Because of the dire economic situation in Haiti, many young children are turned out of their homes by parents who can’t afford to feed them. Often, these children—some younger than 10 years old—enter into domestic servitude, a form of child slavery, with another family.
Facing neglect and physical abuse, these children are known as “rest avek,” translated “stay with,” and are treated essentially as slaves, expected to rise early each day to do the most menial chores.
These real-life Cinderellas don’t have the opportunity to attend school, so they have virtually no chance of escaping their situation.
“Haitians dream of escape,” one Haitian man in the capital Port-au-Prince told me. “If you look at Haitian paintings, many of them depict the ocean. The ocean represents escape… liberty. For Haitians, the outside world is paradise; Haiti is hell.”
But for Haiti’s “rest avek” children and millions more trapped in exploitive labor around the world, there is no escape.
In Asia, nine-year-old Lakshmi worked in a factory as a cigarette roller. But it’s her 10-year-old sister she’s most worried about.
“Every morning at 7 a.m. she goes to the bonded labor man, and every night at 9 p.m. she comes home,” Lakshmi said. “He treats her badly. He hits her if he thinks she’s working slowly, or, if she talks to the other children, he yells at her.

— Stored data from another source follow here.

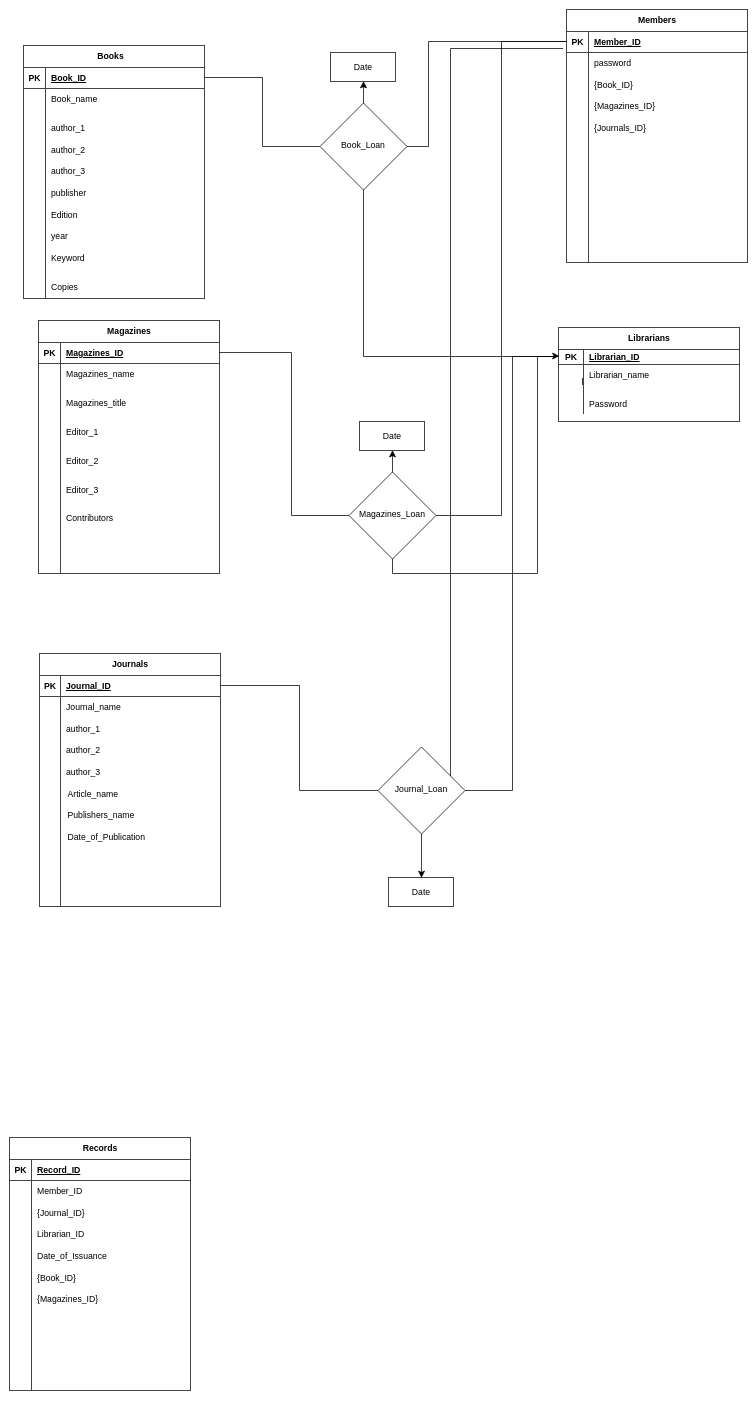
<!DOCTYPE html>
<html lang="en">
<head>
<meta charset="utf-8">
<title>Library entity relationship diagram</title>
<style>
:root { --paper: #fff; --ink: #000; --line: #444; }
* { box-sizing: border-box; margin: 0; padding: 0; }
html, body { width: 756px; height: 1401px; overflow: hidden; background: var(--paper); }
body { font: 8.67px/21.7px "Liberation Sans", Arial, sans-serif; color: var(--ink); }
.diagram { position: relative; width: 756px; height: 1401px; }
.connectors { position: absolute; left: 0; top: 0; width: 756px; height: 1401px; fill: none; stroke: var(--ink); stroke-width: .75; }
.connectors .arrow { fill: var(--ink); }
.entity {
  position: absolute; width: 182px; height: 254px;
  display: grid; grid-template: 22px var(--key-row, 21px) 1fr / var(--key-col, 22px) 1fr;
  border: 1px solid var(--line);
}
.entity h2 { grid-column: 1 / 3; font-size: inherit; line-height: 21px; text-align: center; border-bottom: 1px solid var(--line); padding-right: 7px; }
.pk, .key { font-weight: bold; line-height: calc(var(--key-row, 21px) - 1px); border-bottom: 1px solid var(--line); white-space: nowrap; }
.pk { text-align: center; border-right: 1px solid var(--line); }
.key { padding-left: 5px; text-decoration: underline; }
.gutter { border-right: 1px solid var(--line); }
.fields { list-style: none; padding-left: 5px; white-space: nowrap; }
.fields li { height: 21.7px; }
.fields .tall { height: 28.9px; }
.fields .inset { padding-left: 1.5px; }
.books { left: 23px; top: 45px; }
.magazines { left: 38px; top: 320px; }
.journals { left: 39px; top: 653px; --key-col: 21px; }
.members { left: 566px; top: 9px; }
.members h2, .librarians h2, .journals h2, .magazines h2, .records h2 { padding-right: 0; }
.librarians { left: 558px; top: 327px; height: 95px; --key-row: 15px; --key-col: 25px; }
.librarians .gutter { margin-bottom: 7px; }
.records { left: 9px; top: 1137px; }
.date { position: absolute; width: 66px; height: 30px; line-height: 28px; text-align: center; border: 1px solid var(--line); }
.relation { position: absolute; width: 88px; height: 22px; text-align: center; }
</style>
</head>
<body>
<main class="diagram">

  <section class="entity books">
    <h2>Books</h2>
    <span class="pk">PK</span><span class="key">Book_ID</span>
    <span class="gutter"></span>
    <ul class="fields">
      <li class="tall">Book_name</li><li>author_1</li><li>author_2</li><li>author_3</li><li>publisher</li>
      <li>Edition</li><li>year</li><li class="tall">Keyword</li><li>Copies</li>
    </ul>
  </section>

  <section class="entity magazines">
    <h2>Magazines</h2>
    <span class="pk">PK</span><span class="key">Magazines_ID</span>
    <span class="gutter"></span>
    <ul class="fields">
      <li class="tall">Magazines_name</li><li class="tall">Magazines_title</li><li class="tall">Editor_1</li>
      <li class="tall">Editor_2</li><li class="tall">Editor_3</li><li>Contributors</li>
    </ul>
  </section>

  <section class="entity journals">
    <h2>Journals</h2>
    <span class="pk">PK</span><span class="key">Journal_ID</span>
    <span class="gutter"></span>
    <ul class="fields">
      <li>Journal_name</li><li>author_1</li><li>author_2</li><li>author_3</li>
      <li class="inset">Article_name</li><li class="inset">Publishers_name</li><li class="inset">Date_of_Publication</li>
    </ul>
  </section>

  <section class="entity members">
    <h2>Members</h2>
    <span class="pk">PK</span><span class="key">Member_ID</span>
    <span class="gutter"></span>
    <ul class="fields">
      <li>password</li><li>{Book_ID}</li><li>{Magazines_ID}</li><li>{Journals_ID}</li>
    </ul>
  </section>

  <section class="entity librarians">
    <h2>Librarians</h2>
    <span class="pk">PK</span><span class="key">Librarian_ID</span>
    <span class="gutter"></span>
    <ul class="fields">
      <li class="tall">Librarian_name</li><li>Password</li>
    </ul>
  </section>

  <section class="entity records">
    <h2>Records</h2>
    <span class="pk">PK</span><span class="key">Record_ID</span>
    <span class="gutter"></span>
    <ul class="fields">
      <li>Member_ID</li><li>{Journal_ID}</li><li>Librarian_ID</li><li>Date_of_Issuance</li><li>{Book_ID}</li><li>{Magazines_ID}</li>
    </ul>
  </section>

  <div class="date" style="left:330px;top:52px">Date</div>
  <div class="date" style="left:359px;top:421px">Date</div>
  <div class="date" style="left:388px;top:877px">Date</div>

  <svg class="connectors" viewBox="0 0 756 1401" aria-hidden="true">
    <defs>
      <path id="arrowhead" class="arrow" d="M0 0L-3 6L0 4.5L3 6Z"/>
      <polygon id="diamond" points="0,-43.5 43.5,0 0,43.5 -43.5,0"/>
    </defs>
    <g class="relations">
      <use href="#diamond" x="363.5" y="146.5"/>
      <use href="#diamond" x="392.5" y="515.5"/>
      <use href="#diamond" x="421.5" y="790.5"/>
    </g>
    <g class="book-loan-links">
      <polyline points="204.5,77.5 262.5,77.5 262.5,146.5 320,146.5"/>
      <polyline points="407,146.5 428.5,146.5 428.5,41.5 566,41.5"/>
      <polyline points="363.5,190 363.5,356.5 555,356.5"/>
      <line x1="363.5" y1="103" x2="363.5" y2="86"/>
      <use href="#arrowhead" x="363.5" y="82"/>
    </g>
    <g class="magazines-loan-links">
      <polyline points="219,352.5 291.5,352.5 291.5,515.5 349,515.5"/>
      <polyline points="436,515.5 501.5,515.5 501.5,41.5 566,41.5"/>
      <polyline points="392.5,559 392.5,573.5 537.5,573.5 537.5,356.5 555,356.5"/>
      <line x1="392.5" y1="472" x2="392.5" y2="455"/>
      <use href="#arrowhead" x="392.5" y="451"/>
    </g>
    <g class="journal-loan-links">
      <polyline points="220.5,685.5 299.5,685.5 299.5,790.5 378,790.5"/>
      <polyline points="450.5,776 450.5,48.5 563,48.5"/>
      <polyline points="465,790.5 512.5,790.5 512.5,356.5 555,356.5"/>
      <line x1="421.5" y1="834" x2="421.5" y2="873"/>
      <use href="#arrowhead" transform="translate(421.5 877) rotate(180)"/>
    </g>
    <use href="#arrowhead" transform="translate(558.5 356) rotate(90)"/>
    <line x1="582.5" y1="378" x2="582.5" y2="385"/>
  </svg>

  <div class="relation" style="left:319px;top:135px">Book_Loan</div>
  <div class="relation" style="left:348px;top:504px">Magazines_Loan</div>
  <div class="relation" style="left:377px;top:779px">Journal_Loan</div>

</main>
</body>
</html>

He comes looking for her if she’s sick and can’t go to work."
“I don’t care about school or playing. I don’t care about any of that. All I want is to bring my sister home. For 600 rupees [about $8] I can bring her home—that is our only chance to get her back. We don’t have 600 rupees … we will never have 600 rupees.”43
A better life seems like a far-fetched dream to children like Lakshmi and her sister in Asia. At the root of their despair is grinding poverty.
But there is hope.
Working with community leaders, solutions like basic health care, food, clean water and educational and community service opportunities help break the cycle of generational poverty.
In the next decade, Yohannan says, he wants to see 500,000 at-risk children in some of the world’s most desperate places enrolled in the program—and his organization invites people to sponsor a child, or more than one child, to help set them free from the curse of poverty and its childhood-ravaging effects.
Redeeming Children in Crisis
Our world bears a great “badge of shame” for its appalling neglect of and cruel injustice toward children in every nation, on every continent. But there’s an opportunity for redemption—and each of us can do our part.
In Kampala’s Kisenyi slum, one lonely street boy about 10 years old caught my attention as he sat in the dirt, wearing only torn rags. His leg was badly injured, split open, and flies had gathered on the gaping wound. He was inhaling fuel from a plastic bottle to dull the pain. As I crouched beside him, he told me he’d been run over by a car. The driver hadn’t bothered to stop. Maybe God put me on this earth for this very moment? It was, perhaps, the first time someone had actually cared about this boy, the first time he’d experienced God’s love through another human being. It was an honor to clean and bandage his wound. At that moment, God broke my heart for the suffering children of this world. But He did more than that—He showed me that every child reveals His beauty, even when they’re dressed in filthy rags and lying in the gutter.
As Mother Teresa is quoted as saying:
The child is the beauty of God present in the world, that greatest gift to a family.44